Supplied data:

========================================================================

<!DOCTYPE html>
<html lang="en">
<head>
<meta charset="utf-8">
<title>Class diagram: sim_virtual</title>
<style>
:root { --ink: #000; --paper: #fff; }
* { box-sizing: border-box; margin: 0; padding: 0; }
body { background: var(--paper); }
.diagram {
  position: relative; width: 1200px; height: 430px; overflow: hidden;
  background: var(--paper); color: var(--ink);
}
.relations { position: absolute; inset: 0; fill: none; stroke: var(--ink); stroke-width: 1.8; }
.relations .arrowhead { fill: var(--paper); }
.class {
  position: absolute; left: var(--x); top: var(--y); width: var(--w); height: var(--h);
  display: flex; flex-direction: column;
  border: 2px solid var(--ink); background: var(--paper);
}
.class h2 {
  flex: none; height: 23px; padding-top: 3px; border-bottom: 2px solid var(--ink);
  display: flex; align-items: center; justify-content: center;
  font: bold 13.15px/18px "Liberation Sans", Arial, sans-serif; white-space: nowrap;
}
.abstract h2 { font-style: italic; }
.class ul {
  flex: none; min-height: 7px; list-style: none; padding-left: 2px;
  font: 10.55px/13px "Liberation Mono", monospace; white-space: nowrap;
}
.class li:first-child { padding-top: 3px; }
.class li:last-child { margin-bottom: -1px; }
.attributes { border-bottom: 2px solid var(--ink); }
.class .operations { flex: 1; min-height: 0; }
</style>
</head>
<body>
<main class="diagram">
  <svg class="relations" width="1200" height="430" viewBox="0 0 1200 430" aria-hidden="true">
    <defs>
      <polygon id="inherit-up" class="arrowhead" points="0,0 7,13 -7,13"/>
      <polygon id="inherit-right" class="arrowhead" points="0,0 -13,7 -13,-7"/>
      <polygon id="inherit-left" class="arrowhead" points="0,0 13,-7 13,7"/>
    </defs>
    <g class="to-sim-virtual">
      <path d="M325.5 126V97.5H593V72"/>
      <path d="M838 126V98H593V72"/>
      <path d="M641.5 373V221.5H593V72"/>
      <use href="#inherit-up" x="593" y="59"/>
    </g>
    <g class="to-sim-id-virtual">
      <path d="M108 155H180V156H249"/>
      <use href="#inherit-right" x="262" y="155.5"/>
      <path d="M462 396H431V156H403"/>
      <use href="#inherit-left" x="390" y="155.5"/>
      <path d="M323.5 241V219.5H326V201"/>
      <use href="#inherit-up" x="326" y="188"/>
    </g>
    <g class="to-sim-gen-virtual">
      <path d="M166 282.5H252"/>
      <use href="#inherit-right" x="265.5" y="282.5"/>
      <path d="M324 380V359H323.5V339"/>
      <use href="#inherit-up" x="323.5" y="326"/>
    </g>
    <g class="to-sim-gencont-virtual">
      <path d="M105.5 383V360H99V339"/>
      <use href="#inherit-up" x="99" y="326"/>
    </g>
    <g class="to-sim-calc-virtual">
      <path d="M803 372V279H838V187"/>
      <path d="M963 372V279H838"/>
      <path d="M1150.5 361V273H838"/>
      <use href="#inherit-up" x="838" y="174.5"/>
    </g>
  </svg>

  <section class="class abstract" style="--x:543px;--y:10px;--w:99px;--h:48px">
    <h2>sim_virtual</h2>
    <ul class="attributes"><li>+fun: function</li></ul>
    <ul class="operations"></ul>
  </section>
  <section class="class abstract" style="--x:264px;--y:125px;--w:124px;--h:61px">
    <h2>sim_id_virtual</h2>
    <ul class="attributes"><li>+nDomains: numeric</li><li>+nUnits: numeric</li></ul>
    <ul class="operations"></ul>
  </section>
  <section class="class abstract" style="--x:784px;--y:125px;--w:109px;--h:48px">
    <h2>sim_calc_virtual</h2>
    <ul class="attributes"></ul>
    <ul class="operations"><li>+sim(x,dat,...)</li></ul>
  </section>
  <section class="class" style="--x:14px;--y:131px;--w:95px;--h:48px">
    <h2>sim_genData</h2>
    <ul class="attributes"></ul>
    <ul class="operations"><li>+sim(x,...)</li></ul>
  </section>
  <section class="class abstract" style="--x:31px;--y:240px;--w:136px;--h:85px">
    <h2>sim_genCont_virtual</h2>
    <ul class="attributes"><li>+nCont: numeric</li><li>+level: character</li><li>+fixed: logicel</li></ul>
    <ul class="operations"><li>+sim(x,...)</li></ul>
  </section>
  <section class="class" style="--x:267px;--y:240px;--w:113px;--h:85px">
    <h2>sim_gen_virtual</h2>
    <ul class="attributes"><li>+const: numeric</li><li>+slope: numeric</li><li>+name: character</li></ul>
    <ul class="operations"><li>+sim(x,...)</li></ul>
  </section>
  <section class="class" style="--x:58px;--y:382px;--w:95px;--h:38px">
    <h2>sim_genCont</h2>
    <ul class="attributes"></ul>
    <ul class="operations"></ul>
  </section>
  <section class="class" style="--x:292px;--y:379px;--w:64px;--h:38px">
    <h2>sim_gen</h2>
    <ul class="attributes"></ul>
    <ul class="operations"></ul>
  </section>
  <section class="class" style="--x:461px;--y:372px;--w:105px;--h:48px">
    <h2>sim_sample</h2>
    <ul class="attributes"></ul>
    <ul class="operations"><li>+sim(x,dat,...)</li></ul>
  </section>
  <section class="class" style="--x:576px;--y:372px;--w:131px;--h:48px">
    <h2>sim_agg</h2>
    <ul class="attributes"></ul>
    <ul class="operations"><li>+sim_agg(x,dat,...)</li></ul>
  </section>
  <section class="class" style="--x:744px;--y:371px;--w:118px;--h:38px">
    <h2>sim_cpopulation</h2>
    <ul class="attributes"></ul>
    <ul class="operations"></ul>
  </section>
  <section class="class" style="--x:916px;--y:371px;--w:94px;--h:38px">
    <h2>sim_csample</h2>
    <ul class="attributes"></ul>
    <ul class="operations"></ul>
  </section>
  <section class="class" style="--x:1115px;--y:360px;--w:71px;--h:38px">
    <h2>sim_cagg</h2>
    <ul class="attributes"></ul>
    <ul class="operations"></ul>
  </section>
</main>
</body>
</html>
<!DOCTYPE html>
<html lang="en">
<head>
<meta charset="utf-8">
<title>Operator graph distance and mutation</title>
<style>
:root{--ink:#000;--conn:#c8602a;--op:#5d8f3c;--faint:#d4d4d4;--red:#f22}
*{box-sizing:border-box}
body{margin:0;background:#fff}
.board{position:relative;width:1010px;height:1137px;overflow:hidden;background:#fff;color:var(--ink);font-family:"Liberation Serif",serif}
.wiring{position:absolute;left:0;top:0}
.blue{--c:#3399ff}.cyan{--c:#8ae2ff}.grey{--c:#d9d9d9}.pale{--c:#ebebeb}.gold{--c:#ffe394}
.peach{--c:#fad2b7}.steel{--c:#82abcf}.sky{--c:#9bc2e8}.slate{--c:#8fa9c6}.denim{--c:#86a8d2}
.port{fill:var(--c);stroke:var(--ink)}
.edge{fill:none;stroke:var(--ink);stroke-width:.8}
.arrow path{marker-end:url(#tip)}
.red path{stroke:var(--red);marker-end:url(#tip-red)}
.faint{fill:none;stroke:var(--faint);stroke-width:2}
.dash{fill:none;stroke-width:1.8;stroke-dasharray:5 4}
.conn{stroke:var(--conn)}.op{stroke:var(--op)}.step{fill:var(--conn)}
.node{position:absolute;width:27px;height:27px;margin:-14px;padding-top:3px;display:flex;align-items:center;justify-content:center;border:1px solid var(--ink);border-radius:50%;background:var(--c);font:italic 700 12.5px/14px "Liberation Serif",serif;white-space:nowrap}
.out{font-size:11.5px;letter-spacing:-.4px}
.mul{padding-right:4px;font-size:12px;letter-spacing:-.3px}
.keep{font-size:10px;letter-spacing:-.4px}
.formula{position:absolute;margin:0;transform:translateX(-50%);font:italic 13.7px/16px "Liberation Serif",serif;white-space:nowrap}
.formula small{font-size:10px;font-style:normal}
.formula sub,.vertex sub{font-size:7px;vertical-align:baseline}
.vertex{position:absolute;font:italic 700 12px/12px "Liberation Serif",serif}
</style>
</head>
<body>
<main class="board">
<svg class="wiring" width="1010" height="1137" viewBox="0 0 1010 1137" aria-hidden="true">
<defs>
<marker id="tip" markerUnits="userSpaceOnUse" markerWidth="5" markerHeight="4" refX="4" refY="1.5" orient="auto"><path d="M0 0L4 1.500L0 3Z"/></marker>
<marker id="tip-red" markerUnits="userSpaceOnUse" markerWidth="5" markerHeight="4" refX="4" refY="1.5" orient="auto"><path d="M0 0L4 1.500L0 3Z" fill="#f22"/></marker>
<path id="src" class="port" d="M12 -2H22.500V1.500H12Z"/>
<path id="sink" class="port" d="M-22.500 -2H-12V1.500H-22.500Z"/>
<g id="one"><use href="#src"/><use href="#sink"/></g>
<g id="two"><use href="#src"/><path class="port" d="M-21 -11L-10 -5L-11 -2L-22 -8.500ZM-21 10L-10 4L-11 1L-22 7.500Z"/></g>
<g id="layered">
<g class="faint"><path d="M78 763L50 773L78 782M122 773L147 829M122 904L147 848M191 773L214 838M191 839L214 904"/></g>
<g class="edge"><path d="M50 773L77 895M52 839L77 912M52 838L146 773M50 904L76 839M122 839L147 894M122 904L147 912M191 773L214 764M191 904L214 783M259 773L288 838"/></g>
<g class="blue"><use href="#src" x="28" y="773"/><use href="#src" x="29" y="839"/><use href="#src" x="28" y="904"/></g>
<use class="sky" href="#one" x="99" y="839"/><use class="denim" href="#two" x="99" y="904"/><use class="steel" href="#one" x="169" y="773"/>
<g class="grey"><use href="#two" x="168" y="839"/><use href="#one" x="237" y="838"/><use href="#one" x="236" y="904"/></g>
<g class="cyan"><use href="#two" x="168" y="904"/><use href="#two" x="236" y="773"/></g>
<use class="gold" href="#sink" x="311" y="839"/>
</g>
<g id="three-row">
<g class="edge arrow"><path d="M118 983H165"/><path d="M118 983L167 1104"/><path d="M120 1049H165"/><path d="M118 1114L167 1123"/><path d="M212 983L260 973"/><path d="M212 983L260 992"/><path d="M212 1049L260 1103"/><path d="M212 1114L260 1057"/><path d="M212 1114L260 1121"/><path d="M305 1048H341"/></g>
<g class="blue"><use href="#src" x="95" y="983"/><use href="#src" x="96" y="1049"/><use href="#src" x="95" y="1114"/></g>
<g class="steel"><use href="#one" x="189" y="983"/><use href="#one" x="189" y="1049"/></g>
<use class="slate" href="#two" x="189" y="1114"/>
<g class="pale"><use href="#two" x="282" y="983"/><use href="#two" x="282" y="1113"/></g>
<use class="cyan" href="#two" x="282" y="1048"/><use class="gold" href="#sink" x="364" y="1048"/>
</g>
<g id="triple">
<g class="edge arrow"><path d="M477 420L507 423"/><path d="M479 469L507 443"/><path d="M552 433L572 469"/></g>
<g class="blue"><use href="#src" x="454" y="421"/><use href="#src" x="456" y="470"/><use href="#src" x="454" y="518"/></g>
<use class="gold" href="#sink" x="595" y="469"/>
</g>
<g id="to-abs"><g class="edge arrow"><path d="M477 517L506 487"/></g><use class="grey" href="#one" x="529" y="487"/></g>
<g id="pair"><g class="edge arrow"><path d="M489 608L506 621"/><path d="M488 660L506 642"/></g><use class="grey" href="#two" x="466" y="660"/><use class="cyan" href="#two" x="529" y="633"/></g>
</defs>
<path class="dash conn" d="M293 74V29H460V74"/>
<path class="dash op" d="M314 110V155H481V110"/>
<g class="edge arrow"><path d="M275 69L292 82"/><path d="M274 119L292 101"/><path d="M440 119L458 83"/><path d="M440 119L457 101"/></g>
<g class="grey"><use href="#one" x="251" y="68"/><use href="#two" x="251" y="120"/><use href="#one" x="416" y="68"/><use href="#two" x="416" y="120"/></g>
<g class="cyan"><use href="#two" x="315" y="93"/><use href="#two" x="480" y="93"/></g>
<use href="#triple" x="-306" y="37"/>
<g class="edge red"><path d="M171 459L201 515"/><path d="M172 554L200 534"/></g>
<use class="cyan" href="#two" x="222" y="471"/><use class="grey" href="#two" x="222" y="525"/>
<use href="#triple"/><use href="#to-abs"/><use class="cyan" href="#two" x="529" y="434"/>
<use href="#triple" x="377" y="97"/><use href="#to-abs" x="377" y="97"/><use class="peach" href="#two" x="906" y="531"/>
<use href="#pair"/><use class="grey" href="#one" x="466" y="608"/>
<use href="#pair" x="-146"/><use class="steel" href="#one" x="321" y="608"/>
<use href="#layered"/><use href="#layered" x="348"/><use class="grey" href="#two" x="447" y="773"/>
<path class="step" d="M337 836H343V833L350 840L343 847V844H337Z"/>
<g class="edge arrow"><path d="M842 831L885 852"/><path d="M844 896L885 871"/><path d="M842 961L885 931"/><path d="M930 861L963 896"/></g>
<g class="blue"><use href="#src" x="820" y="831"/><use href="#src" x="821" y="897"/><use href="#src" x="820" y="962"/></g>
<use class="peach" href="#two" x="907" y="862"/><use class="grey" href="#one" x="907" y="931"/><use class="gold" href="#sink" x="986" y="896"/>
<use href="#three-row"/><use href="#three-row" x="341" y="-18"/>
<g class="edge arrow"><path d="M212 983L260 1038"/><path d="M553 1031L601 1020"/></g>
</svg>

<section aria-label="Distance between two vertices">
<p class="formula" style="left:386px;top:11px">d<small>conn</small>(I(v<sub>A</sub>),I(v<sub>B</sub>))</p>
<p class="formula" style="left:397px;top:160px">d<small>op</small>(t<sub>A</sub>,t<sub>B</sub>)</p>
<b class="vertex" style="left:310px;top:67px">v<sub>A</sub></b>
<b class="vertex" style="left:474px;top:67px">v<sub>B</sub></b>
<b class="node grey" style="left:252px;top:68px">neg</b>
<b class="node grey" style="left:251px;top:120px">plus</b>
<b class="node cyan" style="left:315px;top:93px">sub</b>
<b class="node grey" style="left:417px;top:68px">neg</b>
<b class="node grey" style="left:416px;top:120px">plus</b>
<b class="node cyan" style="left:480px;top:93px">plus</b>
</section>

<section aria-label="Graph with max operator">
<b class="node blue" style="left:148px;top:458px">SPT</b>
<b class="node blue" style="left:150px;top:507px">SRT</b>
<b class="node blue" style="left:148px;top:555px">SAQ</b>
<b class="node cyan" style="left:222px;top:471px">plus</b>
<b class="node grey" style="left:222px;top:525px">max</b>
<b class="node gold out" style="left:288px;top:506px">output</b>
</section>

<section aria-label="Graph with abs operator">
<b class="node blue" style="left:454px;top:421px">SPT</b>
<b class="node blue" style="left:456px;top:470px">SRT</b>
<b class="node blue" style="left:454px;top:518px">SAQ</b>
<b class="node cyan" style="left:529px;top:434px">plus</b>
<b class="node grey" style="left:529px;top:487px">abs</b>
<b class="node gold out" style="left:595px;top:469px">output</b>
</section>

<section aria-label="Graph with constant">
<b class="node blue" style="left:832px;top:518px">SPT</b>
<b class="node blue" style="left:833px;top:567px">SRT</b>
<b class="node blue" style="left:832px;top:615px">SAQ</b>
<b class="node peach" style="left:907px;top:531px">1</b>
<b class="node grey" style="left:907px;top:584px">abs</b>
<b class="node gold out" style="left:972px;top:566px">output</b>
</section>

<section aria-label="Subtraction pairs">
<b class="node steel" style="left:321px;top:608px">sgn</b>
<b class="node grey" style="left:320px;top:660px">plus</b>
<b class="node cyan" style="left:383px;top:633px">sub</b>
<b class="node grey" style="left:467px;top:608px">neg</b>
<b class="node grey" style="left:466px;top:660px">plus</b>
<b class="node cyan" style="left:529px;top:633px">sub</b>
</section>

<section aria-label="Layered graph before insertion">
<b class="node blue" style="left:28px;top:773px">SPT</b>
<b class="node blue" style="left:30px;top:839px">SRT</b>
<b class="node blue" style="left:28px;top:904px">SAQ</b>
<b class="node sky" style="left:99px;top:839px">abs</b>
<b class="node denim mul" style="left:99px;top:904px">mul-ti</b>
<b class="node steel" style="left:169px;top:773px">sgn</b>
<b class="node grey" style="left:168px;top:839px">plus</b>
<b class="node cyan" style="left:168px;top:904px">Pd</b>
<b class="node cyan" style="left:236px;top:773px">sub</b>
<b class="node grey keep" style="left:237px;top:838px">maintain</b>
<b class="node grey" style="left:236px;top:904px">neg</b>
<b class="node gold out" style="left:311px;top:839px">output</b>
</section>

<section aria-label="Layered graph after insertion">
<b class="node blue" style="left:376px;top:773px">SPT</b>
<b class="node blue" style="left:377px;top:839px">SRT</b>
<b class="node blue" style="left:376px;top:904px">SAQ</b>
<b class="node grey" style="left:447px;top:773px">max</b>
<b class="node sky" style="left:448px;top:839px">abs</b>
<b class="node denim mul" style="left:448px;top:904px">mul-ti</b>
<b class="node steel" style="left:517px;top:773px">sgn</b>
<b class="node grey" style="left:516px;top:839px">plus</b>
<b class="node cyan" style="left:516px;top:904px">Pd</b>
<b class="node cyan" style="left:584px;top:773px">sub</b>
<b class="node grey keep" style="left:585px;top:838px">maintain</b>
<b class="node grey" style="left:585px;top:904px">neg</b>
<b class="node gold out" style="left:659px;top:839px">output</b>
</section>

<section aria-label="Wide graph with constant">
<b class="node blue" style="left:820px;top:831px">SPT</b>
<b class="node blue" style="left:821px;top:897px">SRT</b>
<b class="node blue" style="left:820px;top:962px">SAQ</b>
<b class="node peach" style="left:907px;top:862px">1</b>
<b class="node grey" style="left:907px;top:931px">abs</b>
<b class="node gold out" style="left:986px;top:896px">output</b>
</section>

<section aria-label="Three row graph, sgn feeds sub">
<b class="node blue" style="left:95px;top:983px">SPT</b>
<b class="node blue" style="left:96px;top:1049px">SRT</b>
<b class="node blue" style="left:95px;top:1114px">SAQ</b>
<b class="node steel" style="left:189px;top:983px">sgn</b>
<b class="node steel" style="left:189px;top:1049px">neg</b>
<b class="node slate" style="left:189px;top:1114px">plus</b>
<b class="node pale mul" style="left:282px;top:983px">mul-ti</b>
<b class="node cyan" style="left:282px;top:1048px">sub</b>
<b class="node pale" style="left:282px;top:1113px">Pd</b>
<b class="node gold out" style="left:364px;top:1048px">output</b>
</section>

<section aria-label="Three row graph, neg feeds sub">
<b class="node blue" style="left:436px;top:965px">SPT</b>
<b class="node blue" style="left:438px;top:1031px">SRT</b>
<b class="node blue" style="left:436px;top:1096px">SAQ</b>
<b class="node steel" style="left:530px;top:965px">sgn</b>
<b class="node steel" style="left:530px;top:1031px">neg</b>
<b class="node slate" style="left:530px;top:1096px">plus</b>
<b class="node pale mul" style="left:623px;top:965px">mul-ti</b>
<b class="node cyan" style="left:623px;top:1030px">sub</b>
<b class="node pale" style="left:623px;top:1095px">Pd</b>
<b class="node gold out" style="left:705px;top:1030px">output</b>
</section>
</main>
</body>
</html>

========================================================================

Exercise brief:
Working down the entries above, count each line in which "justify" occurs, and state only the resulting number.

Solution:
2